= Task inputs =

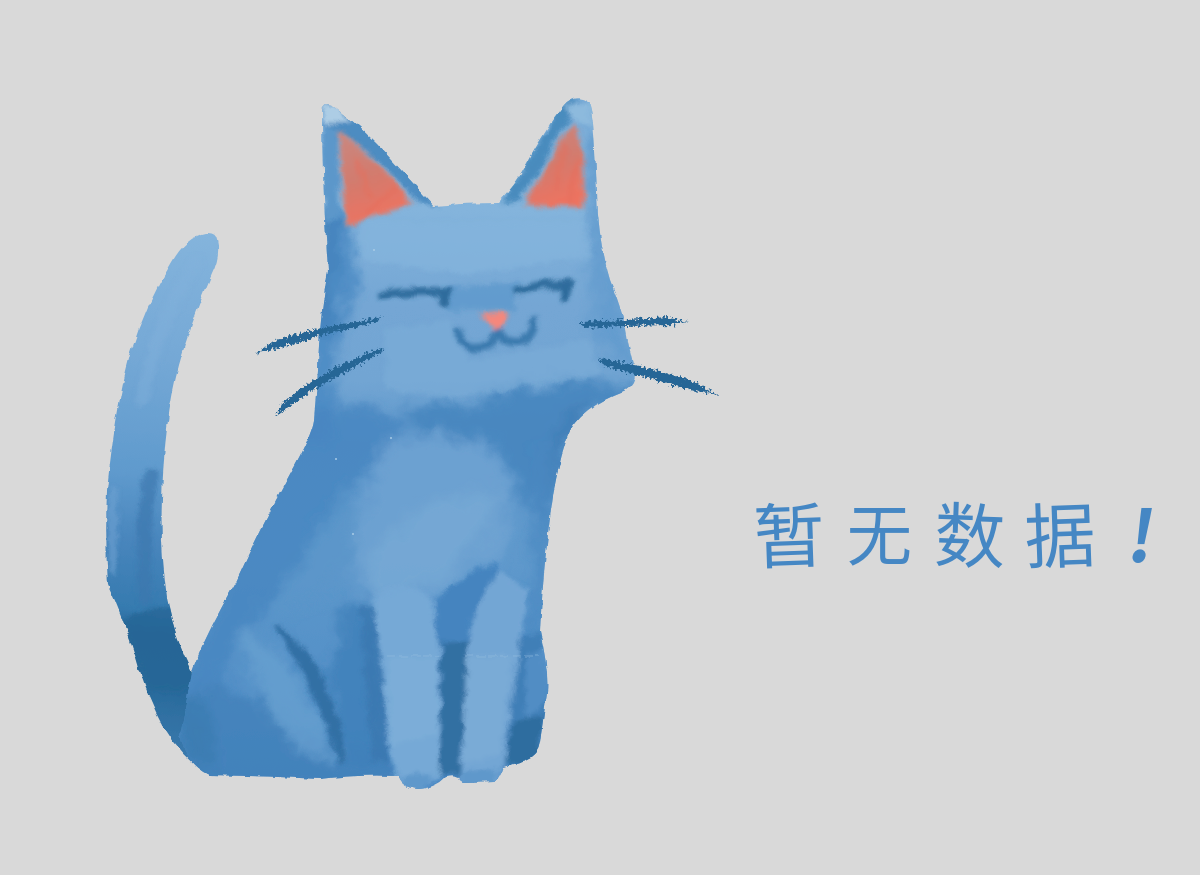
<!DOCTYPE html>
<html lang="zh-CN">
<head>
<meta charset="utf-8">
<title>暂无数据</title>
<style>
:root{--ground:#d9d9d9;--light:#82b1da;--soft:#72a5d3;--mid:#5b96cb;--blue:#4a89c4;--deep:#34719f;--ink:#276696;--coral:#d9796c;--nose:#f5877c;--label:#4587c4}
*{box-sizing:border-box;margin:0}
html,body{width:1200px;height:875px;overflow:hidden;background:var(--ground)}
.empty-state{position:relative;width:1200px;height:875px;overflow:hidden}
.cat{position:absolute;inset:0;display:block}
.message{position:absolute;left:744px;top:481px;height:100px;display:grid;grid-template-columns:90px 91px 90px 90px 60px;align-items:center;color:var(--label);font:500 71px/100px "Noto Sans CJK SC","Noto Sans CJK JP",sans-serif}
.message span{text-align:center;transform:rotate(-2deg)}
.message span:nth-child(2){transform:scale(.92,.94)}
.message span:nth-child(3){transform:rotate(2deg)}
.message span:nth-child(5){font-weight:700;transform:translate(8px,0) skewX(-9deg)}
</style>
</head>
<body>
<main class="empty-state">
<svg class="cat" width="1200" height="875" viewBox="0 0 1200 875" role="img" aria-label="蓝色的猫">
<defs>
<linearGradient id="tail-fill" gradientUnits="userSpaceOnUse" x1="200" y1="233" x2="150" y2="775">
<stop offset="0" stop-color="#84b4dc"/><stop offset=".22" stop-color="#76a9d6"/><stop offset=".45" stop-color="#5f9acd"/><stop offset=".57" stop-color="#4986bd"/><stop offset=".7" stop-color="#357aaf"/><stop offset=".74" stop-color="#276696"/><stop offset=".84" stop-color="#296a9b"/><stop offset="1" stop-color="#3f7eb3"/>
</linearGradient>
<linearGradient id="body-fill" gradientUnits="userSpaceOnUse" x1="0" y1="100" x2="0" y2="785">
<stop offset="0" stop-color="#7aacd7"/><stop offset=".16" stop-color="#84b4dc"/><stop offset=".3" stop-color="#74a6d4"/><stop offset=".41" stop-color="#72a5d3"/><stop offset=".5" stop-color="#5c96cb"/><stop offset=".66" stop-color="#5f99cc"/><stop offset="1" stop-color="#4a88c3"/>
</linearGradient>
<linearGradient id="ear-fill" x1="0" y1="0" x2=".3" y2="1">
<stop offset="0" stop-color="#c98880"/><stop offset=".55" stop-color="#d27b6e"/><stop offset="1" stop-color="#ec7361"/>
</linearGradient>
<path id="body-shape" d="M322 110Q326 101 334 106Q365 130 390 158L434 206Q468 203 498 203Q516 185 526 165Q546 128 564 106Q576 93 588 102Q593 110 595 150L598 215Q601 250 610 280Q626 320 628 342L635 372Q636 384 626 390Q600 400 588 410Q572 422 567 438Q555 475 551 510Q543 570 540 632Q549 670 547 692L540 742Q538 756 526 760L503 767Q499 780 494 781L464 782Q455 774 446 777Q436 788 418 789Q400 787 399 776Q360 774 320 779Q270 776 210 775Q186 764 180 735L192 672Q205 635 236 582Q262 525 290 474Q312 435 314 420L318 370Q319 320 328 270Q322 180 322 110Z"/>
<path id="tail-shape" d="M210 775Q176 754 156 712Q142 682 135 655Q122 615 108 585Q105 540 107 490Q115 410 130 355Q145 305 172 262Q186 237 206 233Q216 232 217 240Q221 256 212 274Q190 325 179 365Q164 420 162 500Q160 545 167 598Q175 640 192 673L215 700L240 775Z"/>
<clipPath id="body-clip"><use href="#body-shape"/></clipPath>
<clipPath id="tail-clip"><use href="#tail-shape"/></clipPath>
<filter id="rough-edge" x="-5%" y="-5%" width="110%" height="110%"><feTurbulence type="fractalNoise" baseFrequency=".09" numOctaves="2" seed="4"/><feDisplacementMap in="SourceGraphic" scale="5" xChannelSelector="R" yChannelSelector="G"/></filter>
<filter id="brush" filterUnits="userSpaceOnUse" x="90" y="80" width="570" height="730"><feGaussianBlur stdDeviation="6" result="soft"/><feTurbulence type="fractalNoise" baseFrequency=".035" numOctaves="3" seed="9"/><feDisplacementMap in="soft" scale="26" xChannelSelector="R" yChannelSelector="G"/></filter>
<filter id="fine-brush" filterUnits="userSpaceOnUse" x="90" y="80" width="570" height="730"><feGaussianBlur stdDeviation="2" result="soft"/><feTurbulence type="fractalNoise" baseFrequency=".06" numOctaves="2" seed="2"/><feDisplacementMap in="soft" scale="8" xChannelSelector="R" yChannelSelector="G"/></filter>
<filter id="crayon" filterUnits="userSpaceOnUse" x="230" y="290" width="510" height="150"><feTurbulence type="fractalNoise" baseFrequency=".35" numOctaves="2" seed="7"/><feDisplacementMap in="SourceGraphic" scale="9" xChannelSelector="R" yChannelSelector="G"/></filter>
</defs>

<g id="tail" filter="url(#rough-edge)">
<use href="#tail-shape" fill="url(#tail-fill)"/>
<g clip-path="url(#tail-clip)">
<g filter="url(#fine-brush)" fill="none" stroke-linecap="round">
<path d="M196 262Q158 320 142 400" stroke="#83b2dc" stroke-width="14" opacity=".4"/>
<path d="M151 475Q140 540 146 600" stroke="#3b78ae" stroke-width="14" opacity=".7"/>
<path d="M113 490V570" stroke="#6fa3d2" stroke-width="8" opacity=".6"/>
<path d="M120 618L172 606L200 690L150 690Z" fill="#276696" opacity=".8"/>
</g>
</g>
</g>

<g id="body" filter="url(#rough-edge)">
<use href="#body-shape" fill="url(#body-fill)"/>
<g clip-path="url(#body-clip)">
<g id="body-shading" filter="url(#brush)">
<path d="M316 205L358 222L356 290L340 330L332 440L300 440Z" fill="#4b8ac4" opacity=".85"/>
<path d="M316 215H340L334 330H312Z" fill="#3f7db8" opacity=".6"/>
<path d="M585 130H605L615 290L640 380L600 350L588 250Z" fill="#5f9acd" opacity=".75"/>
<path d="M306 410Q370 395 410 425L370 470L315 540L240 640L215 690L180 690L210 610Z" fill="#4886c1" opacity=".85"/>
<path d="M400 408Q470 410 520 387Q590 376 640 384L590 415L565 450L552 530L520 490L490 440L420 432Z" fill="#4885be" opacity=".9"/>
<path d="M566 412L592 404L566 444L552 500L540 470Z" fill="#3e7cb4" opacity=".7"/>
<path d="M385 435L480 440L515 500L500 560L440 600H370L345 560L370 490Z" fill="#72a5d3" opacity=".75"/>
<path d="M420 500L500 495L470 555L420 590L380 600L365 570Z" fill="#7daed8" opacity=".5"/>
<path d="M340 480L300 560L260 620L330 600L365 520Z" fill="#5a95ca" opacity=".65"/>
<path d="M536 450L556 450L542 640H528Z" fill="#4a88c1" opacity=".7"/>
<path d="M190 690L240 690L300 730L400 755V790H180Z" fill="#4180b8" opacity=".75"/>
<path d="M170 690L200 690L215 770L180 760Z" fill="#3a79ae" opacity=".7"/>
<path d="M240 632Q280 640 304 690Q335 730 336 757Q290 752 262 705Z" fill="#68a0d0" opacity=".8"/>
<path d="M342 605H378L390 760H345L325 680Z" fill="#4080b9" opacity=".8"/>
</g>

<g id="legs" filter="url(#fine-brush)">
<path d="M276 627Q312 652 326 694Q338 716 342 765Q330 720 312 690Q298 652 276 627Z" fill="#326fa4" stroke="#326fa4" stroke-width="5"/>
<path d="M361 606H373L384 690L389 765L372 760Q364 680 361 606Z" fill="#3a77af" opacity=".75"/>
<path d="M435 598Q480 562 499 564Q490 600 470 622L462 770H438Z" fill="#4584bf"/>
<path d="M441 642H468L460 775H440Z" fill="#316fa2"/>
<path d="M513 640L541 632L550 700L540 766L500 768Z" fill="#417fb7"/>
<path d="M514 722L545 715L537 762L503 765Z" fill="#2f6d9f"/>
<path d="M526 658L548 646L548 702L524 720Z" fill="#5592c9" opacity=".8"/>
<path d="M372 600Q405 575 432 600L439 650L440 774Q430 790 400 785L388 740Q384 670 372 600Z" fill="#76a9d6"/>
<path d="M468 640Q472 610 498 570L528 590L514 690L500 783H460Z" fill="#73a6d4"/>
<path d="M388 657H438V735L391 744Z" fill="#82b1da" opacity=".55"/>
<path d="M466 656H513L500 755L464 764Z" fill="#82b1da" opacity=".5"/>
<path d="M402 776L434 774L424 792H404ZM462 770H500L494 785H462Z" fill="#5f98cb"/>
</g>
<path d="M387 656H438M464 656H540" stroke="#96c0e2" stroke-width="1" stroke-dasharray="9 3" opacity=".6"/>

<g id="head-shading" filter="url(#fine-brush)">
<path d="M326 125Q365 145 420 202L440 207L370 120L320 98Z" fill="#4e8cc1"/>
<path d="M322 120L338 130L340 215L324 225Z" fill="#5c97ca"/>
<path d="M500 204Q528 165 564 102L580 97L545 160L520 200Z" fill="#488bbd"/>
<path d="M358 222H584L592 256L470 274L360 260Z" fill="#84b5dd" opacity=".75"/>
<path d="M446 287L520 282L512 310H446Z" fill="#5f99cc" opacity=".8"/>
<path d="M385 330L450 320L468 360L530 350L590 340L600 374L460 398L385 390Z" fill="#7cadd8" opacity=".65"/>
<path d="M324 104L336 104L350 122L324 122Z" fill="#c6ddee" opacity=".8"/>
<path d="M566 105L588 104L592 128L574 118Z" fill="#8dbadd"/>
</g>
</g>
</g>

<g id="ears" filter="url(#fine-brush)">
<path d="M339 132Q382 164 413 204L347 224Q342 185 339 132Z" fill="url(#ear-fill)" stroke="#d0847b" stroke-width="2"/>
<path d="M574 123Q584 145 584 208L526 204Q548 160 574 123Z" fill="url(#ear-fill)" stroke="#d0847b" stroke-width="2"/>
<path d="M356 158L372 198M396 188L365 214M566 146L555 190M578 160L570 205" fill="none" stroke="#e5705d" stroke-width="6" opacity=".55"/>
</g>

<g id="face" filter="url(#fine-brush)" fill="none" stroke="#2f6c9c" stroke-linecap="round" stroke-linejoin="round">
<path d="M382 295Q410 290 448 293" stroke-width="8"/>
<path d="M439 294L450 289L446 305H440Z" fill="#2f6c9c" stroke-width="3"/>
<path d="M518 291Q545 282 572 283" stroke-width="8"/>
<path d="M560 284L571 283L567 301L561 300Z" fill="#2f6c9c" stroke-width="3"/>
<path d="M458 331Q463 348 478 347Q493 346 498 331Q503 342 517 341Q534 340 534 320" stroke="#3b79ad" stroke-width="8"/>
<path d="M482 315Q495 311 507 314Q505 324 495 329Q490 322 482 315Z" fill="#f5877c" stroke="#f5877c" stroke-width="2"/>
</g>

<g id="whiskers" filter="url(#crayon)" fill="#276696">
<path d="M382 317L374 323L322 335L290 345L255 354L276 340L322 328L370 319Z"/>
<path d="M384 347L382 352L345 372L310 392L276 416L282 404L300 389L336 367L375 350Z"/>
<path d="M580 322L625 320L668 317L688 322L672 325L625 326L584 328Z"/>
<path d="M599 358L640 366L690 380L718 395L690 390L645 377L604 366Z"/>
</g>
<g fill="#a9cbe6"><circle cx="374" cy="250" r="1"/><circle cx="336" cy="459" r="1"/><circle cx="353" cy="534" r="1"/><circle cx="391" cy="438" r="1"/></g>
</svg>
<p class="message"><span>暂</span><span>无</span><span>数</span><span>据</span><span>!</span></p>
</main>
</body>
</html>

...

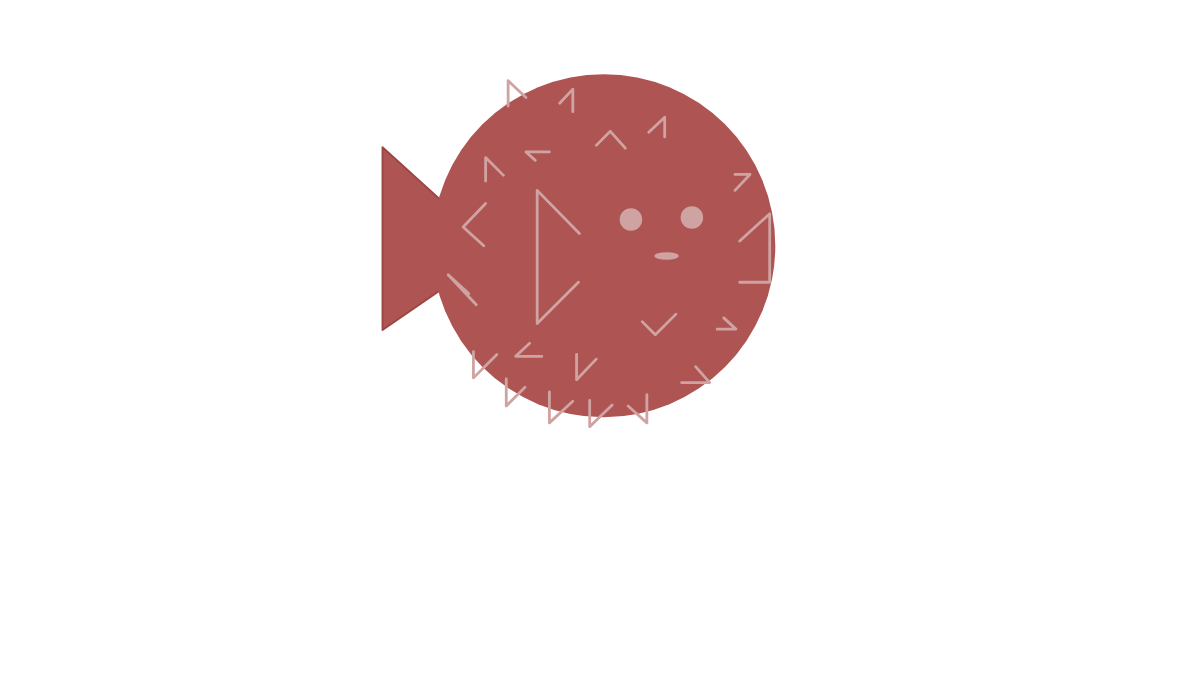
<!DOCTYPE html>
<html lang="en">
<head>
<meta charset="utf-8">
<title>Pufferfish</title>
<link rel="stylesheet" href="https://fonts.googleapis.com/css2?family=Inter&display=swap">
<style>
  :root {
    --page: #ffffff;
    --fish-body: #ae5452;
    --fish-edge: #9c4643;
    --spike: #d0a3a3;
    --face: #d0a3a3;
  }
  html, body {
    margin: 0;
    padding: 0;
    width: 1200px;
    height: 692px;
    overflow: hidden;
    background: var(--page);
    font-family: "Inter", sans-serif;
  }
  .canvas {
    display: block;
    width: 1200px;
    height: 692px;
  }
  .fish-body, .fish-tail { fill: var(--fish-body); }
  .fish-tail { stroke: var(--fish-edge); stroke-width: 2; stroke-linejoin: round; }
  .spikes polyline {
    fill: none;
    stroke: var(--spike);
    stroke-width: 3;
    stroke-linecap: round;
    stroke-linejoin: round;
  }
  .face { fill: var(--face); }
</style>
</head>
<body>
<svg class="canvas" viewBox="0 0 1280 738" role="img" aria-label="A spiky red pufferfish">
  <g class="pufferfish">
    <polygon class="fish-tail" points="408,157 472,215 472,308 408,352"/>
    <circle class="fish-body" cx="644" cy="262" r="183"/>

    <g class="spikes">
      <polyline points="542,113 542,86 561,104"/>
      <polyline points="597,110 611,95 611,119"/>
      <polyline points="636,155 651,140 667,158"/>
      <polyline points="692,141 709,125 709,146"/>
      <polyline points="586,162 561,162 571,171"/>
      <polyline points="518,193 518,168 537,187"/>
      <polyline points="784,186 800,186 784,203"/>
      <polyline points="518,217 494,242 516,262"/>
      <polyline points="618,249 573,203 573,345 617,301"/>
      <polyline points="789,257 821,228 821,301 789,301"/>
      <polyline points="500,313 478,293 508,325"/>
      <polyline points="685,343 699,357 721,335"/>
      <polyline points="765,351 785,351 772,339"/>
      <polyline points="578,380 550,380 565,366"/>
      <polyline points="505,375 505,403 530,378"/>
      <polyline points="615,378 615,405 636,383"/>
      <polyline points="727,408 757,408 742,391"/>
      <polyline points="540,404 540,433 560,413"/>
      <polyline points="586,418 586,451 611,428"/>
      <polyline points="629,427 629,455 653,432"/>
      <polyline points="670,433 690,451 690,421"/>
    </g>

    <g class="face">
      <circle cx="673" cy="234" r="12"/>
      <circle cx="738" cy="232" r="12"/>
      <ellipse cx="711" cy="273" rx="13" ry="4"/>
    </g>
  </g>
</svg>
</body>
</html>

--

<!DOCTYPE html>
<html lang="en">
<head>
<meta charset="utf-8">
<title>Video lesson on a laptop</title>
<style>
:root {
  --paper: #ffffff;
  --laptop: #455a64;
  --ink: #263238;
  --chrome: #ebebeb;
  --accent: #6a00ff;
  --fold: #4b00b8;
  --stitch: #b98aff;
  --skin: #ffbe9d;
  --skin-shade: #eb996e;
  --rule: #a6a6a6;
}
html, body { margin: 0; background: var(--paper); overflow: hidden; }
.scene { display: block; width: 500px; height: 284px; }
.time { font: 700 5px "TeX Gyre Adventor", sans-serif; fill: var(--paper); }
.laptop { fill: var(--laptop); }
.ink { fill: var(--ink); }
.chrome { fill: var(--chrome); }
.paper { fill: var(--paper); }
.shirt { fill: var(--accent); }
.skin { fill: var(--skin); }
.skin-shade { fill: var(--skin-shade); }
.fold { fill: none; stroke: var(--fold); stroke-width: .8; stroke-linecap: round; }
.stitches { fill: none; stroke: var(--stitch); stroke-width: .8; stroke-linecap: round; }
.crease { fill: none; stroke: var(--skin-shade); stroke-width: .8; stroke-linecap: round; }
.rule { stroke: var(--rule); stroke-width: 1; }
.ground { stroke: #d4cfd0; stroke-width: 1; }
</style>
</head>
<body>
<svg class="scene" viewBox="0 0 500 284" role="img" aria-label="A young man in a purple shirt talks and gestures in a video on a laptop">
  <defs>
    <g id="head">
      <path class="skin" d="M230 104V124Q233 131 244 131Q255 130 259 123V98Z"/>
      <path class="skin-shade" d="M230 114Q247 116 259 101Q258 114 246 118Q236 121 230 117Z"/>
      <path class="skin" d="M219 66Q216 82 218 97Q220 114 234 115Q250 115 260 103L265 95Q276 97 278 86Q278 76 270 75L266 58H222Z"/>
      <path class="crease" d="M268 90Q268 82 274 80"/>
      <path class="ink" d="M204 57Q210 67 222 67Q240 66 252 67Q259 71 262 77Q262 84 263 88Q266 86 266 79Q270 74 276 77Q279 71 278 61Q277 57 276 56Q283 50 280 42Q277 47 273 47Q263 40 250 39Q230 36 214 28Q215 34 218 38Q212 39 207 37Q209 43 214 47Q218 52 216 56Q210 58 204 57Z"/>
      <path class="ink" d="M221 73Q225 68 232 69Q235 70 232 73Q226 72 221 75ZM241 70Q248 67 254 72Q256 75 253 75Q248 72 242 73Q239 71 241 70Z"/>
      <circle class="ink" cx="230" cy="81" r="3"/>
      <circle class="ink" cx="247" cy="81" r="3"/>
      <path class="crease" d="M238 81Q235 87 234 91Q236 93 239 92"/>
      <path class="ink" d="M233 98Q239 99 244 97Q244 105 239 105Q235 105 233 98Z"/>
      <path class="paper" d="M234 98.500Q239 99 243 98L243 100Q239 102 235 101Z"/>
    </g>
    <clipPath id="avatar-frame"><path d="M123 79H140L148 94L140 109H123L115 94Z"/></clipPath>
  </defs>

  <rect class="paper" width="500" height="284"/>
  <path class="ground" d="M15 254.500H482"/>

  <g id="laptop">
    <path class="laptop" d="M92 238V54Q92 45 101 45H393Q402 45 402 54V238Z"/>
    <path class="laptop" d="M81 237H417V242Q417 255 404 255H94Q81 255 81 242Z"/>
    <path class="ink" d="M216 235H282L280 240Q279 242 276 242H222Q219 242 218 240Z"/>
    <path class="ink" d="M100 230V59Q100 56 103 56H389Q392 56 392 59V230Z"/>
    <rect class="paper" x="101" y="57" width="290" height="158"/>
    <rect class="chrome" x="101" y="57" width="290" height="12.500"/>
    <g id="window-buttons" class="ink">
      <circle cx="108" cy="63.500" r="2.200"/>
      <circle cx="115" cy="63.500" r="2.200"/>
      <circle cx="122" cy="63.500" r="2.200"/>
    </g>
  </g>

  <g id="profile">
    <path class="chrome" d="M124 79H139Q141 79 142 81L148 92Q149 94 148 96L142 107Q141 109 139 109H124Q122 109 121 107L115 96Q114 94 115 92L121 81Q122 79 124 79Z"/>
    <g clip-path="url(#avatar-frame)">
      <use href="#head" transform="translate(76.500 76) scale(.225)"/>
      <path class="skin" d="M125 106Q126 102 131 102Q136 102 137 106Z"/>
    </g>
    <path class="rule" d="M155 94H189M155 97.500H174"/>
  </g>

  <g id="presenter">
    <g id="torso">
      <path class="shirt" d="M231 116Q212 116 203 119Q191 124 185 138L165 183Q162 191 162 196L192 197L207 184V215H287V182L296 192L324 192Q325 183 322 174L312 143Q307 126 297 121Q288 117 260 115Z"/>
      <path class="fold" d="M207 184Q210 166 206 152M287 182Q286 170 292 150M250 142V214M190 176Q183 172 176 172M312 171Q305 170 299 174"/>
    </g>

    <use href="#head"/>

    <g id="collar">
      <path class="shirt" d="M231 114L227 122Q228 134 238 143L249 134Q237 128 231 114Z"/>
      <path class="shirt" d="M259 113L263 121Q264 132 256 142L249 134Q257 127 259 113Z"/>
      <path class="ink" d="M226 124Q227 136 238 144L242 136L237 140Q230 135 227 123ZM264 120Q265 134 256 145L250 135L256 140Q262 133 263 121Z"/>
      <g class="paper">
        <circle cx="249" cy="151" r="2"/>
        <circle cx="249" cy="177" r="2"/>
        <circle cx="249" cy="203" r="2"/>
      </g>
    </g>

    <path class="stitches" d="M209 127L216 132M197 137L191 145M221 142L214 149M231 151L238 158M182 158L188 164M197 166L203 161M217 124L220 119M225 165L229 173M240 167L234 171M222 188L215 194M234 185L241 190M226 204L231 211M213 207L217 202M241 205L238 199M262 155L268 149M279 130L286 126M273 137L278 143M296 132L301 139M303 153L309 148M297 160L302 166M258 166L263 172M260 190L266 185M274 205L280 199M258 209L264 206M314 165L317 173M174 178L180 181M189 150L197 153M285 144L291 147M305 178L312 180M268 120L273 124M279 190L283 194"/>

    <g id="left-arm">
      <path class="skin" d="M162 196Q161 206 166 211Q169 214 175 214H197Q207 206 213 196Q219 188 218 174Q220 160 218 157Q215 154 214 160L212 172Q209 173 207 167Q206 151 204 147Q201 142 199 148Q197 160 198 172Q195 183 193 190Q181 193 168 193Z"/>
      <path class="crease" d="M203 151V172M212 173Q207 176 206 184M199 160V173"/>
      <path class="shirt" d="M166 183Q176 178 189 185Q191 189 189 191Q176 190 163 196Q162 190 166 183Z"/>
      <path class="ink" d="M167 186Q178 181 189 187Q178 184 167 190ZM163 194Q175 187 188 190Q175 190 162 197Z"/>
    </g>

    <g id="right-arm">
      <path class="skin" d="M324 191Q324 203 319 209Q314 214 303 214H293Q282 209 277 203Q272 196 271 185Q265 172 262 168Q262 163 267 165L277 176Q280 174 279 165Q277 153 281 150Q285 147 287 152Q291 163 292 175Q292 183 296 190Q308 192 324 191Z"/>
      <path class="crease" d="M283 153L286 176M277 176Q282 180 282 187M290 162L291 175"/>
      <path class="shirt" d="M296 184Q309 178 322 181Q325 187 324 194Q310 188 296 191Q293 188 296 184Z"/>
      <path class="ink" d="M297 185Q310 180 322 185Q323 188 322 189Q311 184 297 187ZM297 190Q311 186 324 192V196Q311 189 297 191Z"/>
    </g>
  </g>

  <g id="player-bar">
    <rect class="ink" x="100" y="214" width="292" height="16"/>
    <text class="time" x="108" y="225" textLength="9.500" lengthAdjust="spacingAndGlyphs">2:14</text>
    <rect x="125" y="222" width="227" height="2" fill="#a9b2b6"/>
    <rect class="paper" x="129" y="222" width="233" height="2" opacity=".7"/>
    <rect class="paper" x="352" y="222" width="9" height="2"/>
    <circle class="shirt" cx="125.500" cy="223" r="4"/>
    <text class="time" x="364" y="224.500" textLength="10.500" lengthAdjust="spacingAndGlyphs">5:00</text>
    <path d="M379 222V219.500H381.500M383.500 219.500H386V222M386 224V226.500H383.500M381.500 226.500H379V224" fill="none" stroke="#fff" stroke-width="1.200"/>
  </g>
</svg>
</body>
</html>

= Work request =
Reproduce every line from the preceding data in which the word "message" can be found.

= Response for this exercise =
.message{position:absolute;left:744px;top:481px;height:100px;display:grid;grid-template-columns:90px 91px 90px 90px 60px;align-items:center;color:var(--label);font:500 71px/100px "Noto Sans CJK SC","Noto Sans CJK JP",sans-serif}
.message span{text-align:center;transform:rotate(-2deg)}
.message span:nth-child(2){transform:scale(.92,.94)}
.message span:nth-child(3){transform:rotate(2deg)}
.message span:nth-child(5){font-weight:700;transform:translate(8px,0) skewX(-9deg)}
<p class="message"><span>暂</span><span>无</span><span>数</span><span>据</span><span>!</span></p>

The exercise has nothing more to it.